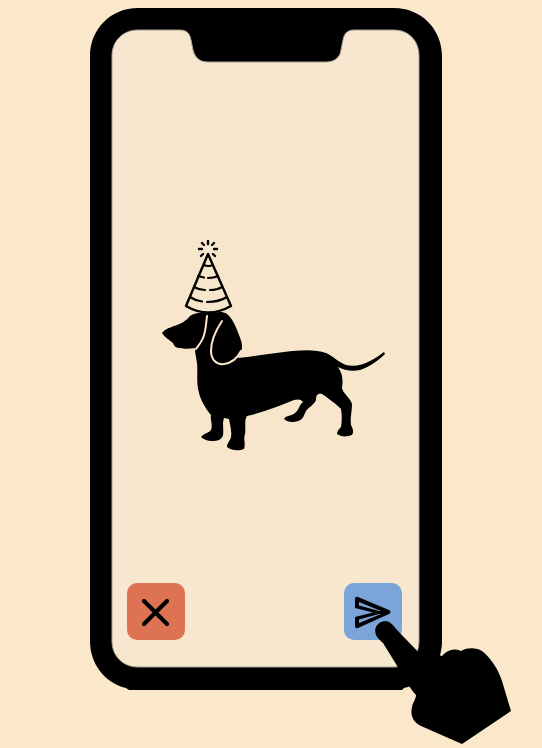
<!DOCTYPE html>
<html lang="en">
<head>
<meta charset="utf-8">
<title>Party dachshund on a phone</title>
<style>
:root {
  --backdrop: #fbe7ca;
  --screen: #f7e7cf;
  --patch: #fbe7cc;
  --ink: #000;
  --rim: #a9a39b;
  --discard: #de7353;
  --send: #7ba5d8;
}
* { box-sizing: border-box; }
html, body { margin: 0; overflow: hidden; }
.poster { position: relative; width: 542px; height: 748px; overflow: hidden; background: var(--backdrop); }
.poster svg { position: absolute; display: block; }
.artwork, .hand { left: 0; top: 0; }
.actions { position: absolute; left: 127px; top: 583px; width: 275px; display: flex; justify-content: space-between; }
.action { position: relative; width: 58px; height: 57px; border-radius: 10px; }
.action svg { left: 0; top: 0; }
.discard { background: var(--discard); }
.send { background: var(--send); }
.ink { fill: var(--ink); }
.stroke { fill: none; stroke: var(--ink); stroke-linecap: round; stroke-linejoin: round; }
.cutline { fill: none; stroke: var(--patch); stroke-width: 2; stroke-linecap: round; }
</style>
</head>
<body>
<main class="poster">
  <svg class="artwork" width="542" height="748" viewBox="0 0 542 748" role="img" aria-label="Phone showing a dachshund in a party hat">
    <g id="phone">
      <path class="ink" d="M138 8H394C421 8 442 29 442 56V641C442 665 426 684 404 688L402 690H129L126 688C105 683 90 664 90 641V56C90 29 111 8 138 8Z"/>
      <path fill="var(--screen)" stroke="var(--rim)" stroke-width="1" d="M138 30H180C187 30 190 34 191 40L193 50C195 58 200 62 208 62H326C334 62 340 58 341 50L343 40C344 34 347 30 354 30H394C409 30 419 41 419 56V641C419 656 409 667 394 667H138C123 667 112 656 112 641V56C112 41 123 30 138 30Z"/>
      <rect x="152" y="224" width="240" height="240" fill="var(--patch)" opacity=".6"/>
    </g>
    <g id="party-hat">
      <path class="stroke" stroke-width="2.4" d="M208 254L186 306Q208 319 231 306Z"/>
      <path class="stroke" stroke-width="2.2" d="M204 265Q208 267 213 265M198 276L204 277.500M208 278Q214 278 218 276M194 287Q199 290 205 290M210 290Q217 290 222 287M190 297Q196 301 202 301.500M207 302Q219 302 227 297"/>
      <g class="stroke" stroke-width="2.4">
        <path d="M208 241V244M214 243L212 245M217 249H214M215 256L213 254M201 256L203 254M199 249H202M202 243L204 245"/>
      </g>
    </g>
    <g id="dachshund">
      <path class="ink" d="M162 333C165 329 169 328 174 326C181 324 186 321 190 316C195 312 202 313 208 313C214 313 222 310 227 314C233 319 236 327 239 335C242 342 243 347 241 352L238 358C254 356 268 354 284 352C300 350 315 349 326 353C333 356 338 362 346 365C354 367 363 365 370 361C376 358 380 355 384 352L385 354C378 361 369 367 360 370C352 372 344 370 338 367C343 374 343 381 342 388C343 394 350 397 352 404C352 411 350 418 351 425C353 429 354 432 352 435C347 437 341 437 337 434C337 431 339 429 341 427C342 421 342 415 341 409C336 404 328 398 322 394C317 393 316 396 316 400C314 405 309 407 306 411C304 415 303 420 298 421C293 423 287 422 284 419C286 415 292 416 295 413C299 410 299 405 303 402C301 399 298 399 294 400C280 406 264 412 247 416C244 420 246 427 245 434C243 439 246 444 244 449C239 451 232 451 227 447C227 443 230 441 231 437C232 431 230 425 229 419L224 418C222 424 224 429 223 435C222 440 217 441 212 441C207 441 203 439 201 437C204 433 209 433 211 430C213 425 210 420 211 415C206 409 201 401 199 393C196 383 198 373 197 363C196 357 195 353 195 348C190 349 184 349 180 348C176 348 174 346 173 343C170 340 165 338 162 333Z"/>
      <path class="cutline" d="M207 316C206 324 206 331 203 338C201 343 198 346 196 349M222 321C216 330 211 341 211 351C211 360 217 365 224 364C231 363 237 359 241 351"/>
    </g>
  </svg>

  <nav class="actions" aria-label="Actions">
    <a class="action discard" href="#" aria-label="Discard">
      <svg width="58" height="57" viewBox="0 0 58 57"><path class="stroke" stroke-width="4.2" d="M17 18L40 41M40 18L17 41"/></svg>
    </a>
    <a class="action send" href="#" aria-label="Send">
      <svg width="58" height="57" viewBox="0 0 58 57"><path class="ink" d="M11 16Q11 13 14 14L45 27Q48 29 45 31L14 45Q11 46 11 43V34L29 29.500L11 25Z"/><path fill="var(--send)" d="M15 19L37 28H35L15 22.500ZM15 36.500L35 31H37L15 40Z"/></svg>
    </a>
  </nav>

  <svg class="hand" width="542" height="748" viewBox="0 0 542 748" role="img" aria-label="Hand tapping the send button">
    <path class="ink" d="M376 635C373 627 379 621 386 621C391 622 394 626 397 630L426 660C431 655 437 654 442 656C447 650 454 648 461 651C468 647 477 648 482 651C491 658 498 669 502 681L511 711L462 744L421 726C413 722 410 715 412 707C413 702 416 699 416 695C411 690 408 684 404 677L383 643C380 640 377 638 376 635Z"/>
  </svg>
</main>
</body>
</html>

- _Exercise goal_
Please count the lines above that contain the word "discard", and reply with the number alone.

- _Result of this task_
3